Activity — Using the records provided below, locate and copy each line that contains the word "height".

Plain-text document sources
►
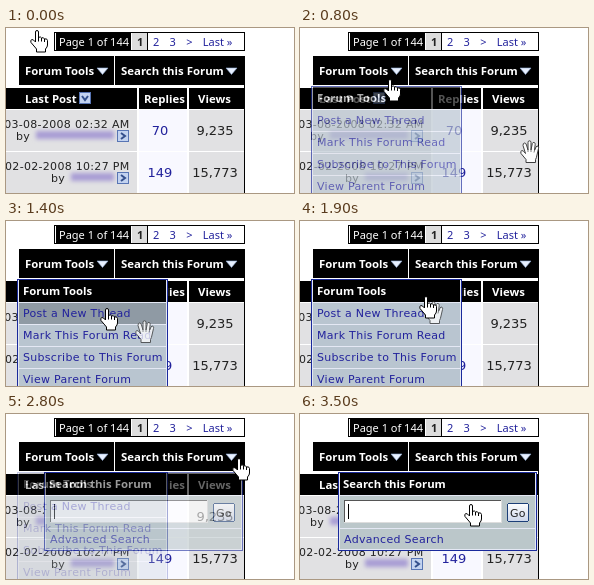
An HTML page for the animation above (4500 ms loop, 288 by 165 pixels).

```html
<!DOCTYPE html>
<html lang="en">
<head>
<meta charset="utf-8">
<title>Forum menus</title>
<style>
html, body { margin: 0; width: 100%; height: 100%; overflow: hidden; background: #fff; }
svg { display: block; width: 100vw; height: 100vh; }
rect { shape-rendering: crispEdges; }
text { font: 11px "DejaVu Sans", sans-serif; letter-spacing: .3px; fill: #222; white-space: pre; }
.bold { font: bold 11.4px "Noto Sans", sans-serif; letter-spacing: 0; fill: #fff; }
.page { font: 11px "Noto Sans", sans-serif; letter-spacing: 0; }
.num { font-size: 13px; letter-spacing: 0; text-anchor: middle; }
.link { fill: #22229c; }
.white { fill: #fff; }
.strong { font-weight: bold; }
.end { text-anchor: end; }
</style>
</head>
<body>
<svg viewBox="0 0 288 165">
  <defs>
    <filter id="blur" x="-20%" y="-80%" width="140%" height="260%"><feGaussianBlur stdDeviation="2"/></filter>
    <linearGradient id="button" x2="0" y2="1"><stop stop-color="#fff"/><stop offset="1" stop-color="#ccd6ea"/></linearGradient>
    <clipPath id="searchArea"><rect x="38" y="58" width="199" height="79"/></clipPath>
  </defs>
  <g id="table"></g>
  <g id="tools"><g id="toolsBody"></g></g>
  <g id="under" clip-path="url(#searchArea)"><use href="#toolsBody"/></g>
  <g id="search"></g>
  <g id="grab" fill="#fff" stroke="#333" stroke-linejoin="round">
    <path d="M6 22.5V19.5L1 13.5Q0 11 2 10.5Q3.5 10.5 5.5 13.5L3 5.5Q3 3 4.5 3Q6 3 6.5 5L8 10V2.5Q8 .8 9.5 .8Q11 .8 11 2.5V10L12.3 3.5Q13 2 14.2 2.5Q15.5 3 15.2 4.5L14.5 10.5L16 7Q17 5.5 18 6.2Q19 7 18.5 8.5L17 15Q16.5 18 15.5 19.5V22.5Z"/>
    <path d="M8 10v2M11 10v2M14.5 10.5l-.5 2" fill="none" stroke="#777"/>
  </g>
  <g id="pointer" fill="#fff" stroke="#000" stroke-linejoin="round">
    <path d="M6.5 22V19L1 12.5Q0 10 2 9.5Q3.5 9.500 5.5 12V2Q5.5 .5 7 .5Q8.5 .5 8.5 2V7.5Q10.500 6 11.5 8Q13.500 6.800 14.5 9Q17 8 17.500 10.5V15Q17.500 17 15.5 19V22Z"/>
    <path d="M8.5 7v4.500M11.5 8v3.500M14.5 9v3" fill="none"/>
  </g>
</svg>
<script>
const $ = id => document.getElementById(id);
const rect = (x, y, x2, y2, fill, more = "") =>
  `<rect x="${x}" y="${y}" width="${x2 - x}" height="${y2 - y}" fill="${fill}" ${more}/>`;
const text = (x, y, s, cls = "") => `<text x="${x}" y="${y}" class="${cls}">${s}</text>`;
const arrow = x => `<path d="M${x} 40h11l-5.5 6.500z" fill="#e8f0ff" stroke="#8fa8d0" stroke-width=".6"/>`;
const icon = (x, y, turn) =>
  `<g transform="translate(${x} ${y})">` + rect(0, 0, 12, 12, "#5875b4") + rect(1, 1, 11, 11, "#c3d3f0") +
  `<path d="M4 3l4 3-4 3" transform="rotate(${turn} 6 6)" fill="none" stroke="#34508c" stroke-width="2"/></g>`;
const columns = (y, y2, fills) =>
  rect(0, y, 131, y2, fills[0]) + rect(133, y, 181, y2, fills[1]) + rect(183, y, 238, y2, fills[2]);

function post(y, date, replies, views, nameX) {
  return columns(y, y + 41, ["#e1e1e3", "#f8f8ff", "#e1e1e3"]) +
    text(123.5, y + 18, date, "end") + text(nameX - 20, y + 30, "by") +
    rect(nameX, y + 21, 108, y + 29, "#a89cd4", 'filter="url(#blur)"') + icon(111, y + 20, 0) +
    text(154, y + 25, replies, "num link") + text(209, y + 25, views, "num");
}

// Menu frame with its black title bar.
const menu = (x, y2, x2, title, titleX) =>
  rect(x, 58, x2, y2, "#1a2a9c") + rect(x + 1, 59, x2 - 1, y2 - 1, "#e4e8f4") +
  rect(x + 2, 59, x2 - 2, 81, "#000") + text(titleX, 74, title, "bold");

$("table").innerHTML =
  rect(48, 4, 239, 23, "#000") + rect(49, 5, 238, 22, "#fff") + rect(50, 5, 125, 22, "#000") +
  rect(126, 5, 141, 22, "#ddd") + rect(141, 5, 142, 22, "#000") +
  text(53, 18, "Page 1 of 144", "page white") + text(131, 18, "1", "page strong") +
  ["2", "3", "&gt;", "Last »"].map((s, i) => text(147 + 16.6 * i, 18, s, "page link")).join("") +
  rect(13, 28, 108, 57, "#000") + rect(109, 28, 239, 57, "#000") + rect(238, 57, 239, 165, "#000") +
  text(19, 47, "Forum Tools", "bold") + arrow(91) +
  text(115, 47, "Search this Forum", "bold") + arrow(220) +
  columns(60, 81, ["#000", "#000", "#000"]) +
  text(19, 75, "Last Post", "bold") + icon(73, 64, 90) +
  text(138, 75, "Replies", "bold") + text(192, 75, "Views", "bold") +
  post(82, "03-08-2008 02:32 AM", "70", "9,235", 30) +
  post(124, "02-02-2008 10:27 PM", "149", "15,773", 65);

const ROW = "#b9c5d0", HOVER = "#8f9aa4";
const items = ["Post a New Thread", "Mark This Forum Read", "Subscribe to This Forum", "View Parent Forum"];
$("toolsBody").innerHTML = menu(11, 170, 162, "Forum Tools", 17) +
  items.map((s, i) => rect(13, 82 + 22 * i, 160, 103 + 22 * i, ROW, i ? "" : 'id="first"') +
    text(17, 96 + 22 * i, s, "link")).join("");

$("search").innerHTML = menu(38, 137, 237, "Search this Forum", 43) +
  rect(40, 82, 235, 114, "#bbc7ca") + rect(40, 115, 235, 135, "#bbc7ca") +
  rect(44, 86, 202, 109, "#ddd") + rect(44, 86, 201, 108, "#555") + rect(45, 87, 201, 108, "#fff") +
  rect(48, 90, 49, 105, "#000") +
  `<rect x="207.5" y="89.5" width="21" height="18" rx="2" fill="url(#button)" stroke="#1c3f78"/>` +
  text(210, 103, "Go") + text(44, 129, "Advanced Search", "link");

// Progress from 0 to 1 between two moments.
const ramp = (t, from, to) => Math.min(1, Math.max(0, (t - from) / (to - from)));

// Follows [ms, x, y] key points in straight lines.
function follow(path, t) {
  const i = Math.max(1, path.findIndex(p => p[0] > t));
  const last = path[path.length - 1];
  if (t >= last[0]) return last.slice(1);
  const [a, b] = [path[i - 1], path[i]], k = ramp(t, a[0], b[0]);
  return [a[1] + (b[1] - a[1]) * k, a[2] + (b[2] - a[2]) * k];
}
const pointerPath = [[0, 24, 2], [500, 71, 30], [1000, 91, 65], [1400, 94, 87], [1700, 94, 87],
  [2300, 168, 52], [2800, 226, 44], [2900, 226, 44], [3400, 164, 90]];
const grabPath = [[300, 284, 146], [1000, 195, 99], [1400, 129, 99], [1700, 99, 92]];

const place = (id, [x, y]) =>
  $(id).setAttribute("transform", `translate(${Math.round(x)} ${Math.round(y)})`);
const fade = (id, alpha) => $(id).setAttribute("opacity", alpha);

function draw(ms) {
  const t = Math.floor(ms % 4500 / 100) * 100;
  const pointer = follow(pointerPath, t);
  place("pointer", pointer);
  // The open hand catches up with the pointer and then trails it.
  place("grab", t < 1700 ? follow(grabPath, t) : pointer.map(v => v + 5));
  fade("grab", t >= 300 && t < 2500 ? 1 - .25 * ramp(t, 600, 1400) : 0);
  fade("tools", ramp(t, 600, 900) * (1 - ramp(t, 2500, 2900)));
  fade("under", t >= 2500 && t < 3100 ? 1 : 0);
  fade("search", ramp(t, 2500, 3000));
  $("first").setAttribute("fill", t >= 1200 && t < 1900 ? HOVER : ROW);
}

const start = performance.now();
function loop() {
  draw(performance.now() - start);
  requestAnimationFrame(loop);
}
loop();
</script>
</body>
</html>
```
◄
►
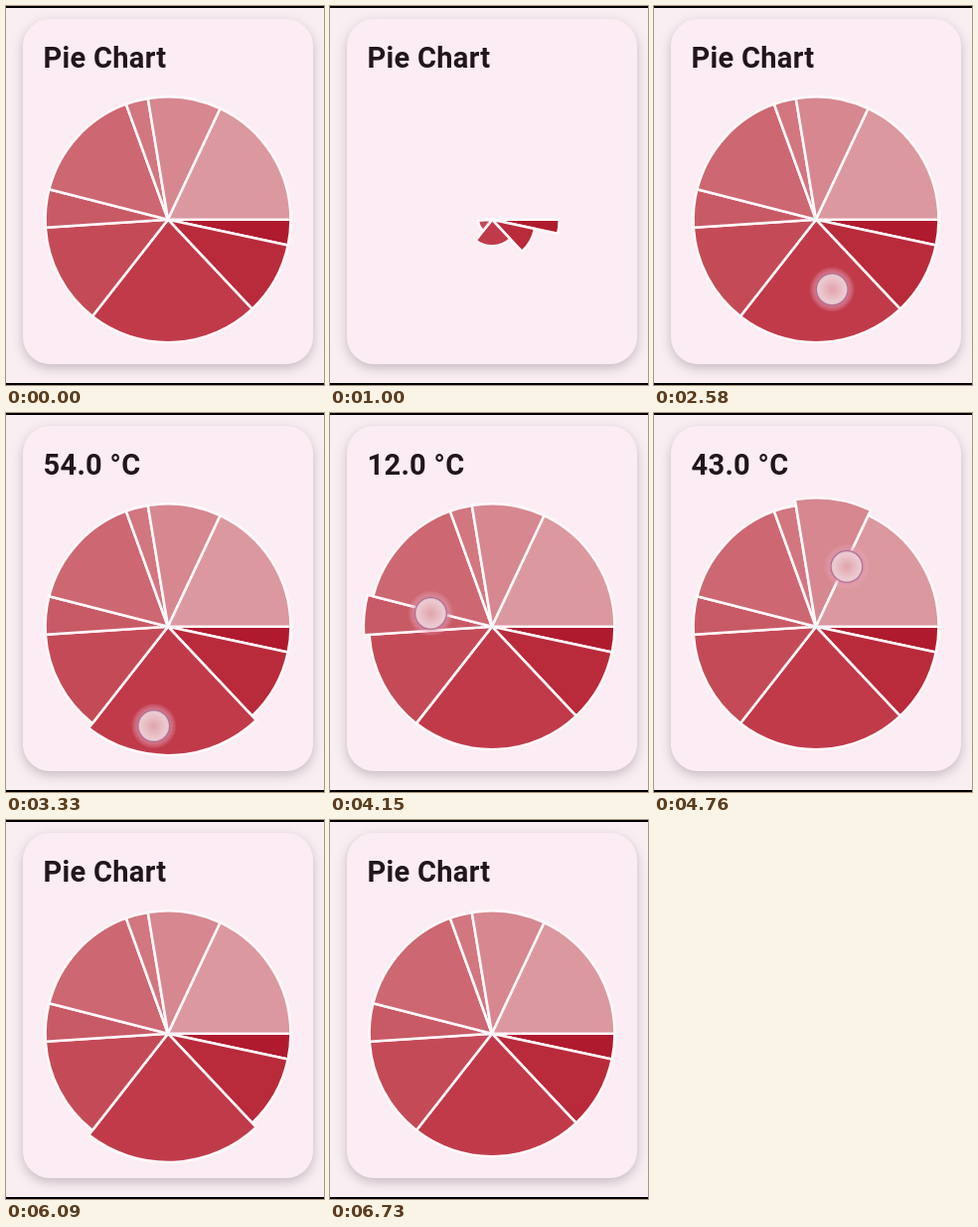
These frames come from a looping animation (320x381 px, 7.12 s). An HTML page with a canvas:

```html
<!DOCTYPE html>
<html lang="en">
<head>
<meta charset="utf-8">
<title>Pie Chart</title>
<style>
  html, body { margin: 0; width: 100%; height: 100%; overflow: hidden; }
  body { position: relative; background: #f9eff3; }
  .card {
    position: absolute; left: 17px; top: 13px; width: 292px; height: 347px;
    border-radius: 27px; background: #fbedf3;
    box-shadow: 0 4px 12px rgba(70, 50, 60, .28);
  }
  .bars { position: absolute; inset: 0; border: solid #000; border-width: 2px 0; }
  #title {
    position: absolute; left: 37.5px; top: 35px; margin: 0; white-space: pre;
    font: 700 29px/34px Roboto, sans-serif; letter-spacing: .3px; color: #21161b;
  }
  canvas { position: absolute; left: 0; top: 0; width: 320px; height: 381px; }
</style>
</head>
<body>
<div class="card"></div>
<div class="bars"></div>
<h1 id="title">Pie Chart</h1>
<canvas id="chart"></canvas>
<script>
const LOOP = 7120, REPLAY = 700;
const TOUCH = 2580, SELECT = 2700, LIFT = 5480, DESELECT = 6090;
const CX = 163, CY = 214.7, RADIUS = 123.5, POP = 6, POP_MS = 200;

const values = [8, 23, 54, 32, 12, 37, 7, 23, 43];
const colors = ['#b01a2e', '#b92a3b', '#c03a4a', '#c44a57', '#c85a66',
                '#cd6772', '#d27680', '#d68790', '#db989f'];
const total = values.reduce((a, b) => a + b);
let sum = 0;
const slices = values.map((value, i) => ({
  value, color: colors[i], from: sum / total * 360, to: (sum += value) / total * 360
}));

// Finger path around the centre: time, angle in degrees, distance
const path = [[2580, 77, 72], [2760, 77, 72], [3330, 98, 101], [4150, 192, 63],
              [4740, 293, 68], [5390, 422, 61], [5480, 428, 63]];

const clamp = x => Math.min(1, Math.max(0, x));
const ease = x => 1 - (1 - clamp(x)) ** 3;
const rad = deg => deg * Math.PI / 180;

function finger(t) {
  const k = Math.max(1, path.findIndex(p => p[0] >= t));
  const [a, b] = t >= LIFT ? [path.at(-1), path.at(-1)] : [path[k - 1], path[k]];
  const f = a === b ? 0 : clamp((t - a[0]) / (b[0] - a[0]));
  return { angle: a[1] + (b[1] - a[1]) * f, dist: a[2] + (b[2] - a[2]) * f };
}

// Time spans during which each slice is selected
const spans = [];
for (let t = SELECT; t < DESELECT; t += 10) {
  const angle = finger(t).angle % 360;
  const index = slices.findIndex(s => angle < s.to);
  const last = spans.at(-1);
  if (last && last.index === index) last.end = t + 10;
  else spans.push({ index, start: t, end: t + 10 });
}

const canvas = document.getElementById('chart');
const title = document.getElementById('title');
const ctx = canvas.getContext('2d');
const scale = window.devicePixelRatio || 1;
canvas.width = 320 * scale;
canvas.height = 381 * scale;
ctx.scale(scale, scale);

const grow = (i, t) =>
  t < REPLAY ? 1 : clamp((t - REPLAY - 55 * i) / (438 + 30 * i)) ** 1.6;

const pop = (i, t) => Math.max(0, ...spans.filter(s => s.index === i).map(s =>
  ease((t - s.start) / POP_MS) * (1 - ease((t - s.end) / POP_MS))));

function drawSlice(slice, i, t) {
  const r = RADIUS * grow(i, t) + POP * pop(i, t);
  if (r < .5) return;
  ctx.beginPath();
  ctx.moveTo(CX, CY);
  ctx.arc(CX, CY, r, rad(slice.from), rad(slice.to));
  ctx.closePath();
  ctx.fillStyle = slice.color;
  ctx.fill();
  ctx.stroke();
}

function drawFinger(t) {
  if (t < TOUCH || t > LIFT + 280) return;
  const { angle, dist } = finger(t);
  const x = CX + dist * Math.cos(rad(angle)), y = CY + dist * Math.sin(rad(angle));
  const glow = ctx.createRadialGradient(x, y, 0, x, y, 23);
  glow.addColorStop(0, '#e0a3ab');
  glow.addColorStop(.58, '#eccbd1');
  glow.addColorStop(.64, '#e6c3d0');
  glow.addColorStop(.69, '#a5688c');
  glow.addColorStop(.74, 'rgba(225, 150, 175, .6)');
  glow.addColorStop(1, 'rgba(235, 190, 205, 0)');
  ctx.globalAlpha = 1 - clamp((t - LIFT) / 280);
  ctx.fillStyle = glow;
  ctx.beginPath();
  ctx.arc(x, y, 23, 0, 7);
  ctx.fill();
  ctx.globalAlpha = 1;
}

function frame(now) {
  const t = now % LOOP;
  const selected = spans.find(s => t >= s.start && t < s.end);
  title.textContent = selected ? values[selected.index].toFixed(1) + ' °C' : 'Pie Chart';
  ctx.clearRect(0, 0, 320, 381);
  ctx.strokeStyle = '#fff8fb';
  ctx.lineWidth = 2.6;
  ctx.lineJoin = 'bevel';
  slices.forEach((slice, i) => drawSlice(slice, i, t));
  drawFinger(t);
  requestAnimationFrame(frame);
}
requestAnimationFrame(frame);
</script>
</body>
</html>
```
◄
Solution to the problem —
html, body { margin: 0; width: 100%; height: 100%; overflow: hidden; background: #fff; }
svg { display: block; width: 100vw; height: 100vh; }
    <filter id="blur" x="-20%" y="-80%" width="140%" height="260%"><feGaussianBlur stdDeviation="2"/></filter>
    <clipPath id="searchArea"><rect x="38" y="58" width="199" height="79"/></clipPath>
  `<rect x="${x}" y="${y}" width="${x2 - x}" height="${y2 - y}" fill="${fill}" ${more}/>`;
  `<rect x="207.5" y="89.5" width="21" height="18" rx="2" fill="url(#button)" stroke="#1c3f78"/>` +
  html, body { margin: 0; width: 100%; height: 100%; overflow: hidden; }
    position: absolute; left: 17px; top: 13px; width: 292px; height: 347px;
  canvas { position: absolute; left: 0; top: 0; width: 320px; height: 381px; }
canvas.height = 381 * scale;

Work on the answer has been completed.